• Task to complete:
In the data that follows, how many lines contain the word "begin"? Give only that number.

START Data for this exercise

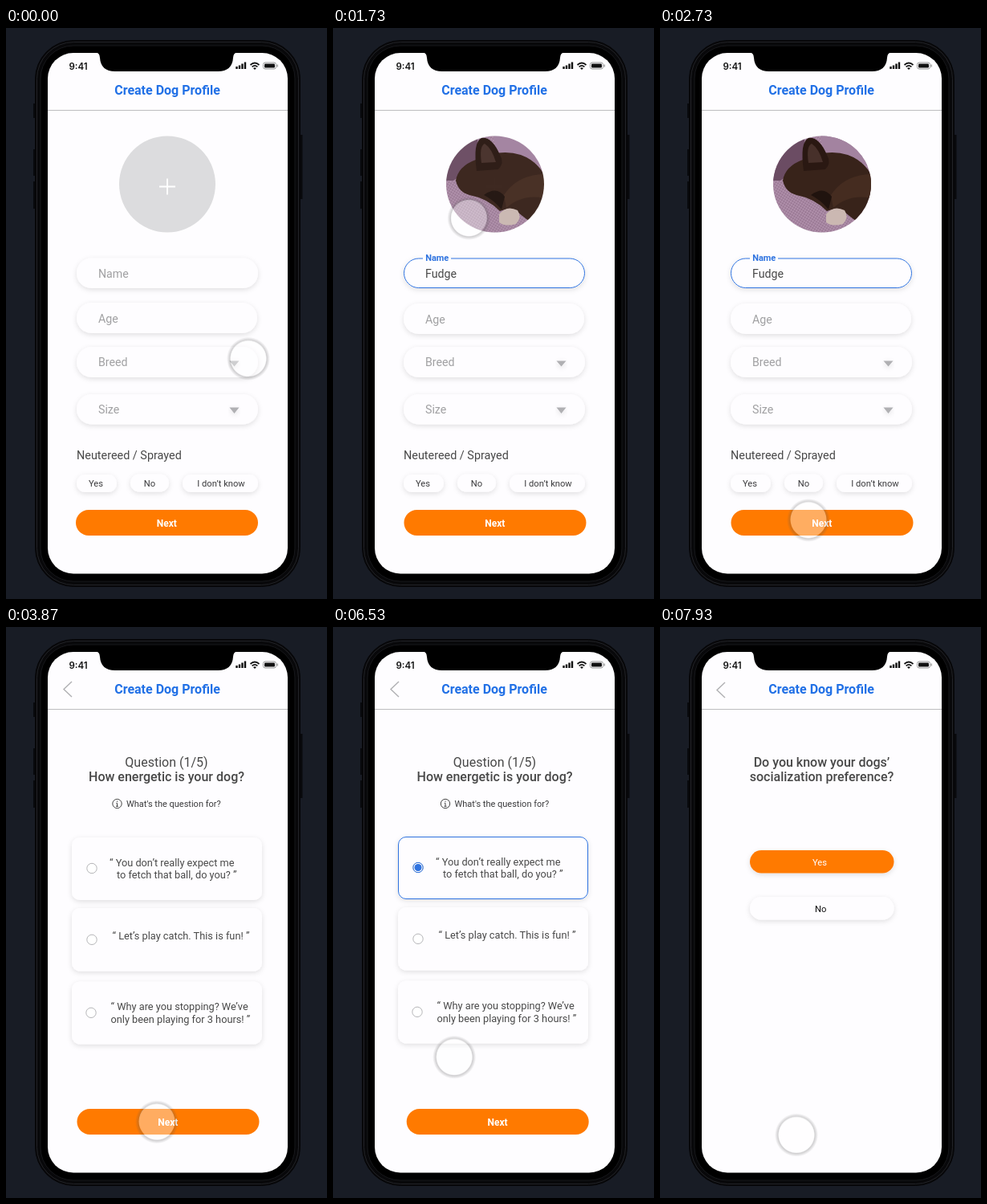
These frames come from a looping animation (400 px wide and 711 px high, 8000 ms). An HTML page:

```html
<!DOCTYPE html>
<html lang="en">
<head>
<meta charset="utf-8">
<title>Create Dog Profile</title>
<style>
  html, body { margin: 0; height: 100%; overflow: hidden; background: #181c25; }
  svg { display: block; width: 100vw; height: 100vh; }
  text { font: 14.2px Roboto, sans-serif; fill: #484848; white-space: pre; }
  .hint text { fill: #a0a0a2; }
  .mid { text-anchor: middle; }
  .title { font-size: 16px; font-weight: 700; fill: #2170e6; }
  .q { font-size: 16px; }
  .ask { font-size: 16px; font-weight: 500; }
  .small { font-size: 11.2px; fill: #3a3a3c; }
  .answer { font-size: 12.75px; }
  .next { font-size: 12px; font-weight: 700; fill: #fff; }
  .clock { font: 600 11.5px Inter, sans-serif; fill: #111; }
  .card { fill: #fefdff; filter: url(#shadow); }
  .orange { fill: #ff7a00; }
  .line { fill: none; stroke: #2f73e0; }
  .radio { fill: #fff; stroke: #b5b5b8; }
  .back { fill: none; stroke: #b0b0b3; stroke-width: 1.4; }
</style>
</head>
<body>
<svg viewBox="0 0 400 711" preserveAspectRatio="none">
  <defs>
    <filter id="shadow" x="-10%" y="-30%" width="120%" height="180%">
      <feDropShadow dx="0" dy="2" stdDeviation="3.2" flood-color="#000" flood-opacity=".12"/>
    </filter>
    <radialGradient id="halo">
      <stop offset=".8" stop-color="#555" stop-opacity="0"/>
      <stop offset=".85" stop-color="#555" stop-opacity=".27"/>
      <stop offset="1" stop-color="#555" stop-opacity="0"/>
    </radialGradient>
    <pattern id="wool" width="3" height="3" patternUnits="userSpaceOnUse" patternTransform="rotate(32)">
      <rect width="3" height="3" fill="#a584a0"/>
      <circle cx=".8" cy=".8" r=".7" fill="#c0a2bb"/>
      <circle cx="2.300" cy="2.200" r=".6" fill="#86667f"/>
    </pattern>
    <clipPath id="round"><ellipse cx="202" cy="194.500" rx="61" ry="60"/></clipPath>
  </defs>

  <!-- phone -->
  <rect width="400" height="711" fill="#181c25"/>
  <path d="M35.5 94v18M35.5 151v33M35.5 191v34M368 133v80" stroke="#08090c" stroke-width="3"/>
  <rect x="36.5" y="15.5" width="330" height="680" rx="48" fill="#08080a" stroke="#060608"/>
  <rect x="38.5" y="17.5" width="326" height="676" rx="46" fill="none" stroke="#222327"/>
  <rect x="43" y="22" width="317" height="667" rx="41" fill="#000" stroke="#17181b"/>
  <rect x="52" y="31" width="299" height="648.5" rx="32" fill="#fefdff"/>
  <path d="M111 30Q117 31 117 37Q118 54 136 54H264Q282 54 283 37Q283 31 289 30Z" fill="#000"/>
  <text class="clock mid" x="90" y="51.5">9:41</text>
  <path d="M287.5 48v3M291 46.500v4.500M294.500 44.500v6.500M298 42.500v8.500" stroke="#111" stroke-width="2.4"/>
  <path d="M304.500 46Q310 41 315.500 46M306.600 48.300Q310 45.300 313.400 48.300" fill="none" stroke="#111" stroke-width="1.7"/>
  <path d="M308 50Q310 48.500 312 50L310 52Z" fill="#111"/>
  <rect x="320.500" y="43" width="16" height="8" rx="2.500" fill="none" stroke="#999"/>
  <rect x="322" y="44.500" width="13" height="5" rx="1.200" fill="#111"/>
  <path d="M338.300 45.500v3" stroke="#999" stroke-width="1.300"/>
  <text class="title mid" x="201" y="83">Create Dog Profile</text>
  <path d="M52 102.500H351" stroke="#bdbdbf"/>

  <!-- profile form -->
  <g id="form">
    <circle cx="201" cy="194.500" r="60" fill="#dcdcde"/>
    <path d="M191 197.500h20M201 187.500v20" stroke="#fff" stroke-width="1.800"/>
    <g id="photo" clip-path="url(#round)">
      <rect x="140" y="133" width="124" height="124" fill="url(#wool)"/>
      <path d="M140 133H180V170L150 190H140Z" fill="#6b4c63"/>
      <path d="M200 133H264V176Q236 152 205 160Z" fill="#a383a0"/>
      <path d="M153 190Q156 172 178 164Q208 150 234 158Q256 166 266 188V246Q250 246 236 234Q222 222 208 228Q192 212 170 208Q156 204 153 190Z" fill="#38231a"/>
      <path d="M179 178Q174 142 185 137Q198 135 208 158Q214 168 206 176Z" fill="#2a1812"/>
      <path d="M185 168Q182 147 189 144Q198 150 203 167Z" fill="#47302a"/>
      <path d="M213 208Q230 182 264 182V212Q236 206 216 224Z" fill="#452c20"/>
      <path d="M188 208Q204 196 214 210L210 226Q200 214 188 208Z" fill="#20130e"/>
      <path d="M207 232Q216 220 230 227Q236 236 228 244Q214 248 207 242Z" fill="#cbb8b2"/>
    </g>

    <g class="card">
      <rect x="88" y="286.500" width="226" height="37.500" rx="18.750"/>
      <rect id="age" x="88" y="342" width="225" height="38" rx="19"/>
      <rect x="88" y="397" width="226" height="38" rx="19"/>
      <rect x="88" y="456" width="226" height="37.500" rx="18.750"/>
    </g>
    <g class="hint">
      <text id="nameHint" x="115" y="310.500">Name</text>
      <text id="ageHint" x="115" y="367">Age</text>
      <text x="115" y="421">Breed</text>
      <text x="115" y="480">Size</text>
    </g>
    <path d="M278.500 414.500h12l-6 7zM278.500 472.500h12l-6 7.500z" fill="#b0b0b3" filter="url(#shadow)"/>
    <g id="named">
      <rect class="line" x="88.500" y="287" width="225" height="36.500" rx="18.250"/>
      <path d="M112 287h35" stroke="#fff" stroke-width="3"/>
      <text class="mid" x="129.700" y="290" style="font-size:11px;font-weight:700;fill:#2f73e0">Name</text>
      <text x="115" y="310.500">Fudge</text>
    </g>

    <text x="88" y="537" style="font-size:14.400px">Neutereed / Sprayed</text>
    <g class="card">
      <rect x="88" y="556" width="50" height="22" rx="11"/>
      <rect x="155" y="555.500" width="48" height="22" rx="11"/>
      <rect x="220" y="556" width="94" height="22" rx="11"/>
    </g>
    <text class="small mid" x="112" y="571">Yes</text>
    <text class="small mid" x="179" y="570.500">No</text>
    <text class="small mid" x="268" y="571">I don’t know</text>
  </g>

  <path id="back" class="back" d="M82 68L72 77.500L82 87"/>

  <!-- question -->
  <g id="quiz">
    <g id="ask">
      <text class="q mid" x="200" y="174">Question (1/5)</text>
      <text class="ask mid" x="200" y="192">How energetic is your dog?</text>
      <circle cx="138.500" cy="220" r="5.700" fill="none" stroke="#444"/>
      <path d="M138.500 216.500v1.300M137.300 219.300h1.200v4M137 223.300h3" fill="none" stroke="#444"/>
      <text class="small" x="150" y="224" style="font-size:11px">What's the question for?</text>
    </g>
    <g id="cards">
      <g class="card">
        <rect x="82" y="262" width="237" height="78" rx="10"/>
        <rect x="82" y="350" width="237" height="78.500" rx="10"/>
        <rect x="82" y="441.500" width="237" height="78" rx="10"/>
      </g>
      <circle class="radio" cx="107" cy="300.500" r="6.200"/>
      <circle class="radio" cx="107" cy="389.300" r="6.200"/>
      <circle class="radio" cx="106" cy="480.300" r="6.200"/>
      <text class="answer" x="129" y="297.500">“ You don’t really expect me</text>
      <text class="answer" x="138" y="312.500">to fetch that ball, do you? ”</text>
      <text class="answer" x="132.500" y="389">“ Let’s play catch. This is fun! ”</text>
      <text class="answer" x="130.500" y="477">“ Why are you stopping? We’ve</text>
      <text class="answer" x="130.500" y="492.500">only been playing for 3 hours! ”</text>
      <g id="picked">
        <rect class="line" x="82.500" y="262.500" width="236" height="77" rx="9.500"/>
        <circle class="line" cx="107" cy="300.500" r="6.200"/>
        <circle cx="107" cy="300.500" r="4.500" fill="#2f73e0"/>
      </g>
    </g>
  </g>

  <g id="next">
    <rect class="orange" x="87" y="600" width="227" height="32" rx="16"/>
    <text class="next mid" x="200.300" y="620.500">Next</text>
  </g>

  <!-- social preference -->
  <g id="social">
    <text class="ask mid" x="201.500" y="174">Do you know your dogs’</text>
    <text class="ask mid" x="201.500" y="192">socialization preference?</text>
    <g class="card">
      <rect class="orange" x="112" y="278" width="179.500" height="28.500" rx="14.250"/>
      <rect x="112" y="336" width="179.500" height="28.500" rx="14.250"/>
    </g>
    <text class="small mid" x="199" y="297" style="fill:#fff">Yes</text>
    <text class="small mid" x="200.300" y="355" style="fill:#111">No</text>
  </g>

  <g id="cursor">
    <circle cy=".8" r="27" fill="url(#halo)"/>
    <circle r="22.500" fill="#fff" fill-opacity=".38"/>
  </g>
</svg>
<script>
  const LOOP = 8000;
  const $ = id => document.getElementById(id);
  const fade = (id, o) => $(id).setAttribute('opacity', o);
  const move = (id, x, y) => $(id).setAttribute('transform', `translate(${x} ${y})`);

  const glide = (t, start, dur = 850) => {
    const p = Math.min(1, Math.max(0, (t - start) / dur));
    return 1 - (1 - p) ** 2.4;
  };
  const spring = (t, start) => {
    const s = Math.max(0, t - start) / 1000;
    return 1 - Math.exp(-4.47 * s) * (Math.cos(6.28 * s) + .712 * Math.sin(6.28 * s));
  };

  const stops = [[302, 411], [150, 306], [170, 234], [185, 613], [188, 615.5], [142, 302], [155, 632], [170, 631.5]];

  function draw(t) {
    const name = glide(t, 220), photo = glide(t, 1080), toNext = glide(t, 1950),
          quiz = glide(t, 2820), toCard = glide(t, 4480), pick = glide(t, 5610, 270),
          drop = spring(t, 6300), social = glide(t, 7150, 780);

    fade('named', name);
    fade('nameHint', 1 - name);
    move('age', 0, name);
    move('ageHint', 0, name);
    fade('photo', photo);
    fade('form', 1 - quiz);
    fade('back', quiz);
    move('back', -social, social);
    fade('quiz', quiz * (1 - social));
    fade('picked', pick);
    move('ask', 1.5 * pick, 0);
    move('cards', -pick, -pick);
    fade('next', 1 - social);
    move('next', name + .5 * photo + 3.2 * pick, 0);
    fade('social', social);

    const steps = [name, photo, toNext, quiz, toCard, drop, social];
    const at = axis => steps.reduce((v, p, i) => v + p * (stops[i + 1][axis] - stops[i][axis]), stops[0][axis]);
    move('cursor', at(0), at(1));
  }

  const begin = performance.now();
  function tick() {
    draw((performance.now() - begin) % LOOP);
    requestAnimationFrame(tick);
  }
  tick();
</script>
</body>
</html>
```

END Data for this exercise

• Answer to the exercise:
2